The government may seize property used in a crimeIn addition to an indictment, a criminal investigation may result in seizure and forfeiture of your property, including everything from bank accounts to the automobiles and boats used to ferry contraband, and the house which you may have purchased with some of the proceeds, or from which you dealt the drugs that landed you in an indictment. In pursuit of its forfeiture claim, the government may also disgorge assets that have been transferred to other individuals. Forfeiture proceedings can be civil or criminal. A criminal forfeiture proceeding accompanies the filing of a criminal case and will be adjudicated along with the case. However, a civil forfeiture proceeding may be filed before, or even in the absence of, any criminal proceeding.
The basic forfeiture lawThe law of forfeiture is delineated by statutes, and thus can vary from state to state. However, there are certain doctrines appear in most statutes:
- The wrongdoer in a civil forfeiture action is the property. Therefore, civil forfeiture actions are against the property, and the property might be forfeitable even though its owner was innocent.
- The property becomes forfeitable and title vests in the government at the time of the crime that gives rise to the forfeiture. Thus, innocent transferees may find themselves divested of the property even if they obtained title before the crime was prosecuted or even discovered.
The three theories of forfeitureThere are three theories under which a prosecutor can seek the forfeiture of assets:

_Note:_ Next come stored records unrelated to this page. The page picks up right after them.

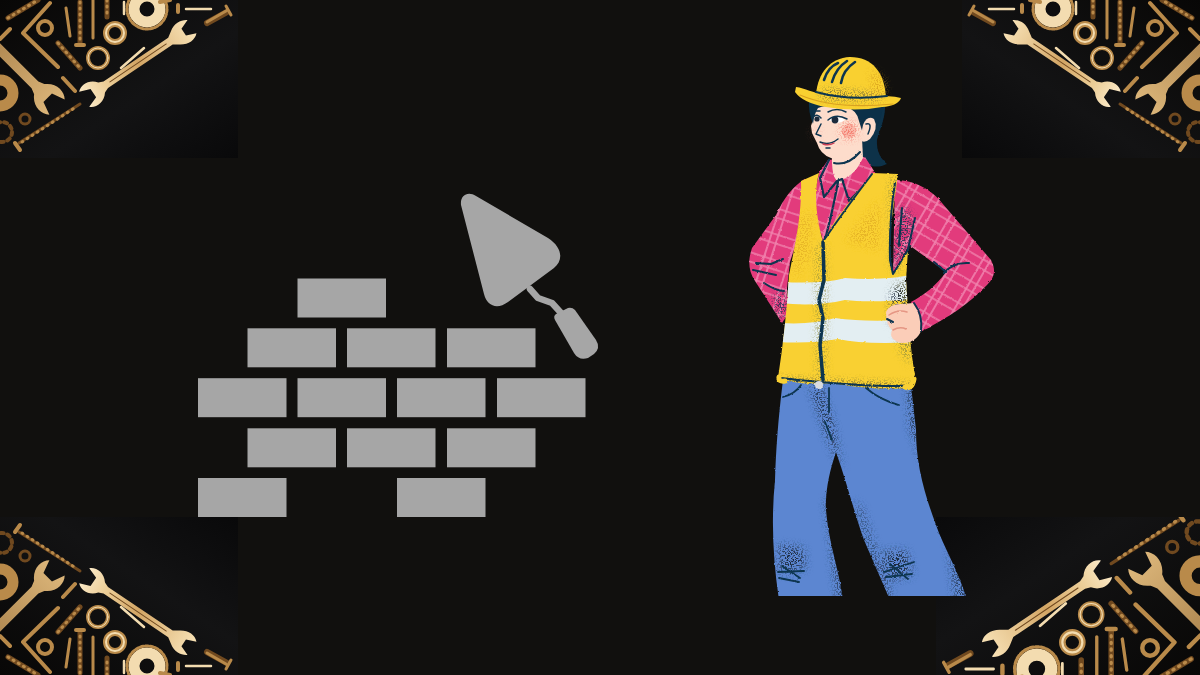
<!DOCTYPE html>
<html lang="en">
<head>
<meta charset="utf-8">
<title>Construction worker and brick wall</title>
<style>
:root{--ground:#11100e;--gold:#b98a4a;--gold-light:#f3dcb0;--gold-dark:#70491f;--grey:#a6a6a6;--yellow:#f9d030;--amber:#d9a11f;--navy:#0d3550;--hair:#0b3048;--pink:#e23a7c;--plaid:#f59abd;--skin:#fddccb;--blush:#f4776a;--denim:#5b86d1;--silver:#e3eef2;--ink:#1c2a3c}
*{margin:0;padding:0;box-sizing:border-box}
html,body{width:1200px;height:675px;overflow:hidden;background:var(--ground)}
.artboard{position:relative;width:1200px;height:675px;overflow:hidden;background:var(--ground);font-family:Inter,sans-serif}
.artboard>svg{position:absolute;left:0;top:0;display:block}
.line{fill:none;stroke-linecap:round;stroke-linejoin:round}
.bright{stroke:var(--gold-light)}
.mid{stroke:var(--gold)}
.deep{stroke:var(--gold-dark)}
.ink{stroke:var(--navy)}
.brick,.trowel{fill:var(--grey)}
</style>
</head>
<body>
<main class="artboard">

<svg class="corners" width="1200" height="675" viewBox="0 0 1200 675">
  <defs>
    <linearGradient id="tile-shade" x1="0" y1="0" x2="1" y2="1">
      <stop offset="0" stop-color="#080706"/><stop offset=".6" stop-color="#131314"/><stop offset="1" stop-color="#09090a"/>
    </linearGradient>
    <linearGradient id="brass" x1="0" y1="0" x2="1" y2="0">
      <stop offset="0" stop-color="#fbe9c6"/><stop offset=".2" stop-color="#ecce98"/><stop offset=".5" stop-color="#d3a665"/><stop offset="1" stop-color="#f8e2b6"/>
    </linearGradient>
    <linearGradient id="old-brass" x1="0" y1="0" x2="1" y2="0">
      <stop offset="0" stop-color="#dcb67a"/><stop offset="1" stop-color="#8f6632"/>
    </linearGradient>
    <clipPath id="tile-edge"><rect width="238" height="158"/></clipPath>
    <clipPath id="last-corner"><rect x="935" y="517" width="265" height="158"/></clipPath>
    <path id="spanner" d="M-13-9C-8-14 2-14 8-6L13-4H91L97-8C104-13 112-12 117-8L107-4V4L117 8C112 13 104 13 97 8L91 4H13L8 6C2 14-8 14-13 9L-2 5V-5Z"/>
    <g id="tool-tile" clip-path="url(#tile-edge)">
      <rect width="238" height="158" fill="url(#tile-shade)"/>
      <g transform="translate(95 92)rotate(-34)">
        <use href="#spanner" fill="url(#brass)"/>
        <path class="line deep" d="M18 0H86" stroke-width="1"/>
      </g>
      <use href="#spanner" transform="translate(46 96)rotate(-135)scale(1.2)" fill="url(#old-brass)"/>
      <g class="line">
        <circle class="bright" cx="147" cy="9" r="13" stroke-width="11"/>
        <circle class="mid" cx="147" cy="9" r="20" stroke-width="3" stroke-dasharray="3 2"/>
        <circle class="mid" cx="115" cy="33" r="9" stroke-width="6"/>
        <circle class="bright" cx="115" cy="33" r="9" stroke-width="2"/>
        <circle class="mid" cx="98" cy="58" r="10" stroke-width="4"/>
        <circle class="bright" cx="98" cy="58" r="10" stroke-width="1"/>
        <circle class="mid" cx="45" cy="28" r="7" stroke-width="4"/>
        <circle class="mid" cx="0" cy="93" r="13" stroke-width="11"/>
        <circle class="deep" cx="25" cy="119" r="5" stroke-width="3"/>
        <circle class="deep" cx="2" cy="132" r="10" stroke-width="4" stroke-dasharray="3 4"/>
        <path class="mid" d="M50 3L23 33L58 67M0 39L10 29" stroke-width="4"/>
        <path class="bright" d="M121 68L144 48M124 2V14M186 9H211" stroke-width="2.5"/>
        <path class="deep" d="M80 2V44M107 0V17M58 43L80 68M8 18L38 0" stroke-width="5"/>
        <path class="mid" d="M80 2V44M107 0V17M58 43L80 68M8 18L38 0" stroke-width="3" stroke-dasharray="1 5"/>
        <path class="mid" d="M93 0V38M66 8L70 36" stroke-width="3"/>
        <path class="deep" d="M19 143L80 104" stroke-width="3"/>
        <path class="mid" d="M22 142L76 107" stroke-width="3" stroke-dasharray="1 5"/>
        <path class="mid" d="M15 143L20 150M178 5V12M76 45H84" stroke-width="4"/>
        <path class="deep" d="M207 23L227 12" stroke-width="6"/>
        <path class="mid" d="M207 22L226 11M226 6L231 15" stroke-width="3"/>
        <path class="mid" d="M63 78L75 91M170 0L160 2" stroke-width="4"/>
      </g>
    </g>
  </defs>
  <g role="img" aria-label="Photograph of brass spanners, screws and washers on black, top left"><use href="#tool-tile"/></g>
  <g role="img" aria-label="Photograph of brass spanners, screws and washers on black, top right"><use href="#tool-tile" transform="translate(1200 0)scale(-1 1)"/></g>
  <g role="img" aria-label="Photograph of brass spanners, screws and washers on black, bottom left"><use href="#tool-tile" transform="translate(0 675)scale(1 -1)"/></g>
  <g role="img" aria-label="Photograph of brass spanners, screws and washers on black, bottom right" clip-path="url(#last-corner)"><use href="#tool-tile" transform="translate(1200 679)scale(-1.11)"/></g>
</svg>

<svg class="brickwork" width="1200" height="675" viewBox="0 0 1200 675" role="img" aria-label="Brick wall and trowel">
  <defs><rect id="brick" class="brick" width="88.5" height="39"/></defs>
  <g id="top-row"><use href="#brick" x="297.5" y="278.5"/></g>
  <g id="row-of-three">
    <use href="#brick" x="247.5" y="328.3"/><use href="#brick" x="347" y="328.3"/><use href="#brick" x="447" y="328.3"/>
  </g>
  <g id="row-of-four">
    <use href="#brick" x="198" y="378.2"/><use href="#brick" x="297.5" y="378.2"/><use href="#brick" x="397" y="378.2"/><use href="#brick" x="497" y="378.2"/>
  </g>
  <use href="#row-of-three" y="100"/>
  <g id="bottom-row"><use href="#brick" x="198" y="478"/><use href="#brick" x="397" y="478"/></g>
  <g class="trowel">
    <path d="M461 205C460 195 468 191 476 196L548 238C562 247 564 260 554 268L508 302C497 310 487 306 484 294Z"/>
    <path class="line" d="M530 289L538 298L552 303L562 314" stroke="var(--grey)" stroke-width="6.5"/>
    <path d="M555 320Q553 316 556 314L568 308Q572 307 575 310L596 340Q601 348 594 354L588 358Q579 361 574 353Z"/>
  </g>
</svg>

<svg class="worker" width="1200" height="675" viewBox="0 0 1200 675" role="img" aria-label="Drawn builder in hard hat and safety vest">
  <defs>
    <pattern id="check" width="25" height="25" patternUnits="userSpaceOnUse" patternTransform="rotate(18)">
      <rect width="25" height="25" fill="var(--pink)"/>
      <path d="M6 0V25M13 0V25M0 8H25M0 17H25" stroke="var(--plaid)" stroke-width="1.7" opacity=".75"/>
    </pattern>
    <pattern id="check-right" href="#check" patternTransform="rotate(30)"/>
    <filter id="crayon-edge" x="-5%" y="-5%" width="110%" height="110%">
      <feTurbulence type="fractalNoise" baseFrequency=".3" numOctaves="2" seed="4"/>
      <feDisplacementMap in="SourceGraphic" scale="2.2" xChannelSelector="R" yChannelSelector="G"/>
    </filter>
    <filter id="grain" x="-30%" y="-30%" width="160%" height="160%">
      <feGaussianBlur in="SourceGraphic" stdDeviation="4" result="soft"/>
      <feTurbulence type="fractalNoise" baseFrequency=".7" numOctaves="2" seed="9"/>
      <feColorMatrix values="0 0 0 0 0 0 0 0 0 0 0 0 0 0 0 9 0 0 0 -4.4" result="specks"/>
      <feComposite in="soft" in2="specks" operator="in"/>
    </filter>
    <path id="jeans-shape" d="M783 380C778 420 776 450 775 480C771 520 773 560 779 600H843C838 565 829 545 826 510C825 490 830 470 836 452C846 480 855 515 864 540L890 600H967C958 570 944 548 936 525C923 490 916 462 916 430L911 386Z"/>
    <path id="vest-shape" d="M819 173L801 181C802 215 795 245 789 275C787 310 783 345 778 378Q800 386 832 383Q875 391 912 388L915 374C910 350 908 310 906 280L908 250L893 274C889 262 890 245 891 225L898 174L872 173C856 195 836 215 823 242C817 220 813 195 819 173Z"/>
    <clipPath id="in-jeans"><use href="#jeans-shape"/></clipPath>
    <clipPath id="in-vest"><use href="#vest-shape"/></clipPath>
    <clipPath id="hem"><rect x="740" y="50" width="260" height="546"/></clipPath>
  </defs>
  <g clip-path="url(#hem)">
  <g class="body" filter="url(#crayon-edge)">
    <g class="jeans">
      <use href="#jeans-shape" fill="var(--denim)"/>
      <g clip-path="url(#in-jeans)">
        <g filter="url(#grain)" fill="var(--ink)">
          <path d="M820 384L832 420L842 470L828 440L810 386ZM908 385H925V465L911 430ZM779 545L803 548L805 568L780 574ZM882 552L906 550L912 575L890 580ZM826 500L838 600H848L834 500ZM854 500L885 600H892L862 510ZM948 540L970 600H956Z"/>
        </g>
      </g>
      <path class="line ink" d="M783 397Q795 394 801 385M866 388Q880 400 899 405M829 388V412M825 422L832 440M778 572L804 571M779 578L799 582M782 566L800 578M884 572L914 562M886 577L912 574M890 564L908 579" stroke-width="1.8"/>
    </g>

    <path class="hair" fill="var(--hair)" d="M826 98L885 103C886 118 880 128 877 140C876 152 882 160 887 164C877 169 866 167 859 156L845 120Z"/>

    <g class="shirt">
      <path d="M806 178C792 187 784 198 776 215L752 248C748 260 748 270 755 281L782 323L788 314L787 288L790 262L795 247L803 200Z" fill="url(#check)"/>
      <path d="M895 180C915 180 932 190 942 203L991 260C996 270 995 277 987 285C970 303 948 318 922 331L911 302C923 296 937 285 946 272L909 245L893 274Z" fill="url(#check-right)"/>
      <path d="M819 173L828 160L864 157L876 175L845 220L824 244L812 205Z" fill="url(#check)"/>
      <path class="line ink" d="M756 263L771 264L783 259M753 270L776 275M764 283Q776 291 784 291M944 273Q953 262 969 263M946 272L934 262M902 208L899 245M915 218L905 262" stroke-width="2"/>
      <g filter="url(#grain)" fill="var(--navy)"><path d="M902 205L912 220L905 255L893 268Z"/><path d="M784 290L788 318H782L772 300Z"/></g>
    </g>

    <path class="neck" d="M832 150L862 138L863 158Q852 180 838 184Q831 178 832 150Z" fill="var(--skin)"/>
    <path class="line ink" d="M834 163Q848 166 860 152" stroke-width="2"/>
    <g class="collar">
      <path d="M829 160L820 178L824 197L837 181Q831 174 829 160ZM865 157Q857 173 842 180L849 201L876 174Z" fill="url(#check)"/>
      <path class="line ink" d="M829 160L820 178L824 197L837 181L842 179L849 201L876 174M838 182Q834 205 825 240" stroke-width="2.2"/>
    </g>

    <g class="vest">
      <use href="#vest-shape" fill="var(--yellow)"/>
      <g clip-path="url(#in-vest)">
        <path d="M782 282Q825 284 845 278Q885 281 915 274V299Q870 303 845 300Q815 307 780 303Z" fill="var(--silver)"/>
        <path d="M780 323Q812 325 835 318Q870 323 916 319V342Q865 345 838 339Q810 344 778 342Z" fill="var(--silver)"/>
        <g filter="url(#grain)"><path d="M817 245H825V378H818ZM890 180L900 174V270H892ZM895 285L912 280V365L900 350Z" fill="#8c8a3c"/><path d="M778 380L915 386V394H778ZM892 290L906 282V306L891 325Z" fill="var(--ink)"/><path d="M798 220L813 210L808 260L794 280ZM845 240L880 200V250Z" fill="var(--amber)" opacity=".6"/></g>
      </g>
      <path class="line ink" d="M823 242L824 280L819 300L823 318L820 345L823 380" stroke-width="3.5"/>
      <path class="line ink" d="M872 174Q846 208 824 240M895 183Q889 220 890 260L893 274L908 250M781 378Q860 387 905 386" stroke-width="2"/>
      <path class="line" d="M779 377Q778 382 785 381M905 387Q912 390 914 379" stroke="var(--yellow)" stroke-width="5"/>
      <circle cx="819" cy="385" r="4" fill="#d9dce0"/>
    </g>

    <g class="hand">
      <path d="M914 303L924 299Q934 312 931 327L921 331Q922 314 914 303Z" fill="url(#check-right)"/>
      <path d="M886 312Q890 303 903 304L913 303Q922 315 921 331Q916 343 902 343Q888 340 892 330Q886 325 886 312Z" fill="#fbcdb8"/>
      <path class="line" d="M889 315Q898 309 907 312M893 330Q900 326 906 329" stroke="#e59684" stroke-width="1.5"/>
      <path class="line ink" d="M914 303Q923 315 921 331M887 319L893 322" stroke-width="2"/>
    </g>
  </g>

  <g class="head">
    <g class="face">
      <path d="M814 102L863 106L865 126Q864 145 852 154Q841 162 831 158Q820 154 817 143L812 133L811 126Q814 119 814 102Z" fill="var(--skin)"/>
      <path d="M809 99L883 104Q882 118 876 128L864 137L859 121Q857 110 846 107Q828 104 818 108Q814 114 813 124Q808 112 809 99Z" fill="var(--hair)"/>
      <path d="M863 125Q867 115 874 119Q879 128 870 139Q864 144 860 140Z" fill="var(--skin)"/>
      <g filter="url(#grain)" fill="var(--blush)"><circle cx="849" cy="131" r="9"/><circle cx="816" cy="133" r="3"/></g>
      <circle cx="849" cy="131" r="7" fill="var(--blush)" opacity=".35"/>
      <path d="M829 120Q836 113 845 120Q837 126 829 120ZM814 118Q818 114 821 119Q817 124 814 118Z" fill="#fff"/>
      <circle cx="835" cy="120" r="3.4" fill="var(--ink)"/><circle cx="817" cy="119" r="2.6" fill="var(--ink)"/>
      <path class="line ink" d="M828 120Q836 113 847 119M813 117Q817 113 821 118M828 112Q837 107 846 112M814 111L820 111M821 124L816 134L821 136M820 142Q829 146 838 139M826 148L830 148M866 124Q873 122 868 134" stroke-width="1.5"/>
      <path class="line" d="M823 144Q829 146 834 143" stroke="#c83d55" stroke-width="1.4"/>
    </g>

    <g class="hard-hat">
      <path d="M816 94C818 73 830 58 850 57C872 57 885 72 886 99Q850 108 816 94Z" fill="var(--yellow)"/>
      <path d="M796 87C805 88 813 93 825 95Q855 101 880 97Q891 95 901 98Q898 106 882 107Q855 112 826 107Q803 103 795 92Z" fill="var(--yellow)"/>
      <g filter="url(#grain)"><path d="M822 91L882 95V99L822 97Z" fill="var(--ink)"/><path d="M870 68L884 82V95L874 92Z" fill="var(--amber)"/></g>
      <path class="line ink" d="M816 92Q848 101 887 96" stroke-width="2"/>
      <path class="line ink" d="M824 80Q828 67 838 63M832 82Q836 68 847 61M841 83Q843 70 855 62" stroke-width="2.6"/>
      <path class="line" d="M800 95Q835 110 893 104" stroke="var(--amber)" stroke-width="1.2"/>
    </g>
  </g>
  </g>
</svg>
</main>
</body>
</html>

- The assets are contraband.
- The assets are the proceeds of criminal activity.
- The assets were used to commit or facilitate a crime.